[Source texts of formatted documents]
---------------
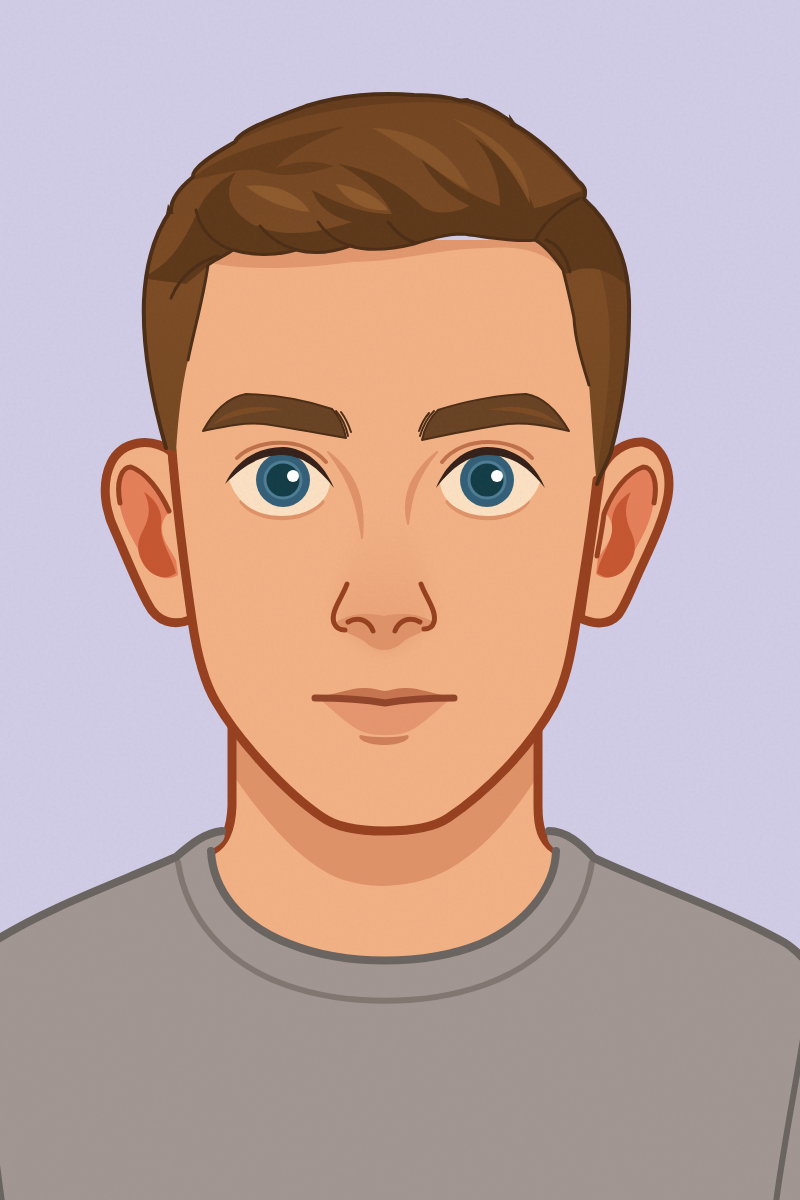
<!DOCTYPE html>
<html lang="en">
<head>
<meta charset="utf-8">
<title>Portrait of a young man</title>
<style>
:root {
  --backdrop: #d1cce6;
  --skin: #f2b184;
  --skin-shade: #df9268;
  --skin-line: #96401f;
  --ear-shade: #e47f59;
  --ear-deep: #c65631;
  --hair: #7b4b24;
  --hair-dark: #5d3819;
  --hair-light: #8d5a2d;
  --hair-line: #4c2d16;
  --brow: #684223;
  --eye-white: #fbe0c2;
  --iris: #335f78;
  --iris-ring: #4f7d93;
  --pupil: #123c46;
  --lash: #35211a;
  --lip-top: #c77550;
  --lip-low: #e5966e;
  --shirt: #a29692;
  --shirt-line: #6a6460;
  --seam: #827671;
}
html, body { margin: 0; height: 100%; overflow: hidden; background: var(--backdrop); }
.portrait { display: block; width: 800px; height: 1200px; }
.portrait path, .portrait line { stroke-linecap: round; stroke-linejoin: round; }
.line { fill: none; }
</style>
</head>
<body>
<svg class="portrait" viewBox="0 0 800 1200" role="img" aria-label="Illustrated portrait of a young man with short brown hair and a grey T-shirt">
  <defs>
    <filter id="grain" x="0" y="0" width="100%" height="100%">
      <feTurbulence type="fractalNoise" baseFrequency=".35" numOctaves="2" seed="4"/>
      <feColorMatrix values="0 0 0 0 .3  0 0 0 0 .25  0 0 0 0 .25  .5 0 0 0 -.18"/>
    </filter>
    <filter id="soft" x="-30%" y="-30%" width="160%" height="160%"><feGaussianBlur stdDeviation="9"/></filter>
    <linearGradient id="hair-fill" x1="0" y1="0" x2="0" y2="1">
      <stop offset="0" stop-color="#734521"/>
      <stop offset=".5" stop-color="#7b4b24"/>
      <stop offset="1" stop-color="#754821"/>
    </linearGradient>
    <linearGradient id="nose-fill" x1="0" y1="0" x2="0" y2="1">
      <stop offset="0" stop-color="#e59a70" stop-opacity="0"/>
      <stop offset=".6" stop-color="#e59a70" stop-opacity=".7"/>
      <stop offset="1" stop-color="#dc8d66"/>
    </linearGradient>
    <path id="face-shape" d="M172 440C176 500 184 565 192 620C197 655 204 682 216 702C238 740 285 792 322 817C337 828 360 831 385 831C410 831 433 828 448 818C487 792 530 748 554 704C566 680 571 655 576 622C585 570 593 515 600 440L575 240H200Z"/>
    <path id="hair-shape" d="M166 448C154 406 142 350 144 300C146 258 157 230 171 210C171 198 182 186 193 177C192 168 212 155 235 142C240 130 274 118 306 106C340 95 380 92 414 95C432 95 449 97 461 101C472 99 496 109 515 125C541 140 561 160 578 181C586 187 586 192 584 199C611 223 628 258 629 300C630 355 622 410 611 452C606 465 601 474 597 484C594 460 592 420 589 385C582 362 575 340 574 318C570 298 566 282 563 270C554 256 545 246 535 240C514 243 482 236 462 234C446 234 430 239 414 244C394 249 370 252 350 246C334 252 316 255 296 250C276 256 252 256 233 250C223 257 215 260 208 265C203 300 194 330 188 360C181 390 178 420 176 452Z"/>
    <clipPath id="hair-clip"><use href="#hair-shape"/></clipPath>
    <clipPath id="face-clip"><use href="#face-shape"/></clipPath>
    <g id="iris">
      <circle r="27" fill="var(--iris)"/>
      <circle r="18" fill="var(--pupil)" stroke="var(--iris-ring)" stroke-width="3"/>
      <circle cx="10" cy="-4" r="6" fill="#fff"/>
    </g>
  </defs>

  <rect id="backdrop" width="800" height="1200" fill="var(--backdrop)"/>

  <g id="neck">
    <path d="M231 715V808C231 832 224 844 212 850L225 925L380 975L540 925L556 850C543 842 537 830 537 808V715Z" fill="var(--skin)"/>
    <path d="M233 730V775C264 820 300 862 338 878C368 889 400 888 430 878C474 861 508 822 535 780V720L450 800H310Z" fill="var(--skin-shade)"/>
    <path class="line" d="M232 722V806C231 832 224 844 213 850M538 722V806C538 828 542 840 554 849" stroke="var(--skin-line)" stroke-width="9"/>
  </g>

  <g id="shirt">
    <path d="M-10 944C45 908 120 882 176 857C192 843 205 833 222 831C228 836 224 843 211 850C213 890 240 925 290 944C345 966 425 966 480 944C525 925 555 888 556 850C548 844 545 836 549 831C566 831 580 843 594 858C650 884 725 910 780 940C792 946 800 954 810 966V1210H-10Z" fill="var(--shirt)"/>
    <path class="line" d="M178 862C186 918 226 964 286 985C345 1006 425 1006 484 985C544 964 584 918 592 862" stroke="var(--seam)" stroke-width="6"/>
    <path class="line" d="M-10 944C45 908 120 882 176 857C192 843 205 833 222 831M549 831C566 831 580 843 594 858C650 884 725 910 780 940C792 946 800 954 810 966" stroke="var(--shirt-line)" stroke-width="8"/>
    <path class="line" d="M211 851C213 890 240 925 290 944C345 966 425 966 480 944C525 925 555 888 556 851" stroke="var(--shirt-line)" stroke-width="8"/>
    <path class="line" d="M806 1020C797 1080 784 1140 775 1210M-3 1165L3 1210" stroke="var(--shirt-line)" stroke-width="6"/>
  </g>

  <g id="ears">
    <g id="left-ear">
      <path d="M172 452C150 436 122 441 111 463C101 484 105 510 115 531C126 556 137 584 148 604C157 622 174 627 192 619Z" fill="var(--skin)" stroke="var(--skin-line)" stroke-width="9"/>
      <path d="M119 500C116 484 120 468 131 466C147 473 160 492 170 512L178 575C166 582 154 577 148 566C137 546 122 526 119 500Z" fill="var(--ear-shade)"/>
      <path d="M144 492C156 500 163 511 161 526C160 542 172 556 176 573C163 583 146 574 140 557C135 543 141 535 146 524C150 513 150 504 144 492Z" fill="var(--ear-deep)"/>
      <path d="M162 526C164 516 168 512 172 514L177 562C170 548 161 540 162 526Z" fill="var(--skin)"/>
      <path class="line" d="M120 503C116 482 121 467 131 467C146 472 160 491 169 511" stroke="var(--skin-line)" stroke-width="5"/>
    </g>
    <g id="right-ear">
      <path d="M601 470C609 452 626 441 643 442C663 446 672 470 668 496C664 520 650 548 639 572C630 592 625 606 618 615C609 625 594 625 580 618Z" fill="var(--skin)" stroke="var(--skin-line)" stroke-width="9"/>
      <path d="M654 500C657 484 654 468 643 466C628 472 612 492 603 514L596 574C606 582 619 577 625 566C637 546 651 526 654 500Z" fill="var(--ear-shade)"/>
      <path d="M631 492C618 500 611 511 612 526C613 542 600 556 597 573C610 583 626 574 633 557C638 543 632 535 628 524C625 513 625 504 631 492Z" fill="var(--ear-deep)"/>
      <path d="M612 526C610 516 606 512 603 516L597 560C604 548 613 540 612 526Z" fill="var(--skin)"/>
      <path class="line" d="M654 503C658 482 653 467 643 467C628 472 612 491 604 514C602 530 599 545 597 556" stroke="var(--skin-line)" stroke-width="5"/>
    </g>
  </g>

  <g id="face">
    <use href="#face-shape" fill="var(--skin)"/>
    <path d="M205 262C250 272 310 268 352 262C400 262 440 248 490 248C520 246 545 250 566 274L540 225H215Z" fill="var(--skin-shade)" opacity=".8" clip-path="url(#face-clip)"/>
    <path class="line" d="M172 450C176 500 184 565 192 620C197 655 204 682 216 702C238 740 285 792 322 817C337 828 360 831 385 831C410 831 433 828 448 818C487 792 530 748 554 704C566 680 571 655 576 622C584 575 592 525 597 480" stroke="var(--skin-line)" stroke-width="9"/>
  </g>

  <g id="nose">
    <path d="M358 520C375 505 395 505 412 520C420 560 432 580 432 606C430 626 418 634 404 641C392 653 376 653 364 641C350 634 336 626 336 606C338 580 352 560 358 520Z" fill="url(#nose-fill)" filter="url(#soft)" opacity=".55"/>
    <path d="M336 622C350 614 364 612 384 616C404 612 420 614 433 622C428 632 414 634 404 641C392 653 376 653 364 641C353 634 340 632 336 622Z" fill="var(--skin-shade)"/>
    <path d="M328 452C352 470 366 494 362 538C358 514 356 488 328 452ZM437 452C412 472 401 496 408 524C411 500 414 480 437 452Z" fill="var(--skin-shade)" stroke="var(--skin-shade)" stroke-width="2"/>
    <path class="line" d="M347 584C342 598 330 612 334 623C337 630 342 630 345 630M421 584C426 598 437 611 434 622C432 629 427 629 424 629" stroke="var(--skin-line)" stroke-width="5"/>
    <path class="line" d="M348 622C358 616 369 620 373 631M420 622C410 616 399 620 395 631" stroke="var(--skin-line)" stroke-width="5"/>
  </g>

  <g id="mouth">
    <path d="M318 698C336 712 350 728 366 733C378 736 392 736 404 733C420 728 434 712 452 698Z" fill="var(--lip-low)"/>
    <path d="M316 697C338 694 352 687 366 688C375 688 380 691 385 691C390 691 395 688 404 688C418 687 432 694 454 697C434 702 404 701 385 704C366 701 338 702 316 697Z" fill="var(--lip-top)"/>
    <path class="line" d="M315 698C340 698 362 699 385 703C408 699 430 698 454 698" stroke="#91452a" stroke-width="7"/>
    <path d="M360 735C376 738 394 738 408 735C412 740 398 745 384 745C370 745 356 740 360 735Z" fill="#cf7f58"/>
  </g>

  <g id="eyes">
    <g id="left-eye">
      <path class="line" d="M237 458C254 440 302 434 326 462" stroke="#c0714a" stroke-width="4"/>
      <path class="line" d="M242 502C258 522 302 524 322 502" stroke="var(--skin-shade)" stroke-width="5"/>
      <path d="M229 480C248 456 264 450 282 450C302 450 320 464 330 483C328 504 306 516 282 516C258 516 238 506 229 480Z" fill="var(--eye-white)"/>
      <use href="#iris" x="283" y="480"/>
      <path d="M225 484C236 460 258 447 283 447C306 448 324 464 334 488C318 467 302 456 283 455C261 455 245 464 225 484Z" fill="var(--lash)"/>
    </g>
    <g id="right-eye">
      <path class="line" d="M442 462C464 434 514 438 532 458" stroke="#c0714a" stroke-width="4"/>
      <path class="line" d="M448 502C466 524 512 522 527 502" stroke="var(--skin-shade)" stroke-width="5"/>
      <path d="M440 483C450 464 468 450 488 450C506 450 522 456 541 480C532 506 512 516 488 516C464 516 442 504 440 483Z" fill="var(--eye-white)"/>
      <use href="#iris" x="487" y="480"/>
      <path d="M436 488C446 464 464 448 487 447C512 447 534 460 545 488C526 464 509 455 487 455C468 456 452 467 436 488Z" fill="var(--lash)"/>
    </g>
  </g>

  <g id="brows">
    <path d="M203 431C213 412 228 397 246 394C276 395 308 401 332 409C339 416 344 428 346 438C318 433 290 428 264 424C243 422 222 427 203 431Z" fill="var(--brow)" stroke="var(--hair-line)" stroke-width="2"/>
    <path d="M569 431C558 412 544 397 526 394C496 395 462 402 438 410C430 418 424 430 422 440C450 434 480 428 508 424C530 422 550 427 569 431Z" fill="var(--brow)" stroke="var(--hair-line)" stroke-width="2"/>
    <path d="M212 425C230 406 260 404 284 410C262 410 236 414 212 425ZM560 425C542 406 512 404 488 410C510 410 536 414 560 425Z" fill="var(--hair)"/>
    <path class="line" d="M336 411C343 419 346 426 348 436M341 412C347 420 349 426 351 432M434 411C427 418 423 426 420 436M429 413C423 420 421 425 419 431" stroke="var(--hair-line)" stroke-width="2"/>
  </g>

  <g id="hair">
    <use href="#hair-shape" fill="url(#hair-fill)"/>
    <g clip-path="url(#hair-clip)">
      <path d="M140 278C165 268 180 250 196 215C206 190 222 180 236 172C224 190 226 208 252 224C286 240 320 232 352 222C330 216 318 206 312 190C340 204 362 214 392 214C384 194 360 176 338 164C374 170 402 186 424 208C440 216 456 212 470 206C448 196 428 176 420 156C446 180 470 196 500 206C500 184 494 160 474 138C506 158 524 180 534 208C550 206 566 196 584 190C604 210 640 240 632 290C610 270 590 262 566 274L535 246L460 240L350 256L232 256L208 266L186 284Z" fill="var(--hair-dark)"/>
      <path d="M190 180C225 150 280 138 346 126C310 142 290 152 276 168C300 160 316 160 334 166C304 176 280 178 258 170C238 168 214 176 190 180Z" fill="var(--hair-dark)" opacity=".65"/>
      <path d="M246 186C274 182 300 194 310 212C286 210 262 200 246 186ZM336 184C362 188 380 198 388 210C364 212 346 200 336 184Z" fill="var(--hair-light)"/>
      <path d="M372 128C420 130 450 150 470 190C440 176 410 148 372 128ZM452 118C500 136 528 164 530 204C512 168 490 140 452 118Z" fill="var(--hair-light)" opacity=".7"/>
      <path d="M235 142C300 108 400 98 460 104C500 112 548 150 586 196L584 180L500 90H300Z" fill="var(--hair-dark)" opacity=".6"/>
      <path d="M600 270C618 330 608 400 596 480H640V240Z" fill="var(--hair-dark)" opacity=".45"/>
      <path class="line" d="M171 298C180 276 198 262 218 256M196 210C200 230 214 244 232 250M260 226C272 240 284 247 298 250M318 222C328 236 338 243 352 246M536 238C546 220 560 208 580 198M546 240C558 244 566 256 570 272M388 222C396 232 404 240 416 243" stroke="var(--hair-line)" stroke-width="3"/>
    </g>
    <path class="line" d="M166 448C154 406 142 350 144 300C146 258 157 230 171 210C171 198 182 186 193 177C192 168 212 155 235 142C240 130 274 118 306 106C340 95 380 92 414 95C432 95 449 97 461 101C472 99 496 109 515 125C541 140 561 160 578 181C586 187 586 192 584 199C611 223 628 258 629 300C630 355 622 410 611 452C606 465 601 474 597 484" stroke="var(--hair-line)" stroke-width="4"/>
    <path class="line" d="M188 360C194 330 203 300 208 265C215 260 223 257 233 250C252 256 276 256 296 250C316 255 334 252 350 246C370 252 394 249 414 244C430 239 446 234 462 234C482 236 514 243 535 240C545 246 554 256 563 270C566 282 570 298 574 318C575 340 582 362 589 385" stroke="var(--hair-line)" stroke-width="3"/>
    <path d="M456 99L468 98L476 105ZM509 114L520 130L510 126ZM168 204L174 214L166 214Z" fill="var(--hair-line)"/>
  </g>

  <rect id="paper-grain" width="800" height="1200" filter="url(#grain)" opacity=".22"/>
</svg>
</body>
</html>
---------------
Return each line in the records that holds the string "iris".

▸ **EXERCISE ANSWER**:
  --iris: #335f78;
  --iris-ring: #4f7d93;
    <g id="iris">
      <circle r="27" fill="var(--iris)"/>
      <circle r="18" fill="var(--pupil)" stroke="var(--iris-ring)" stroke-width="3"/>
      <use href="#iris" x="283" y="480"/>
      <use href="#iris" x="487" y="480"/>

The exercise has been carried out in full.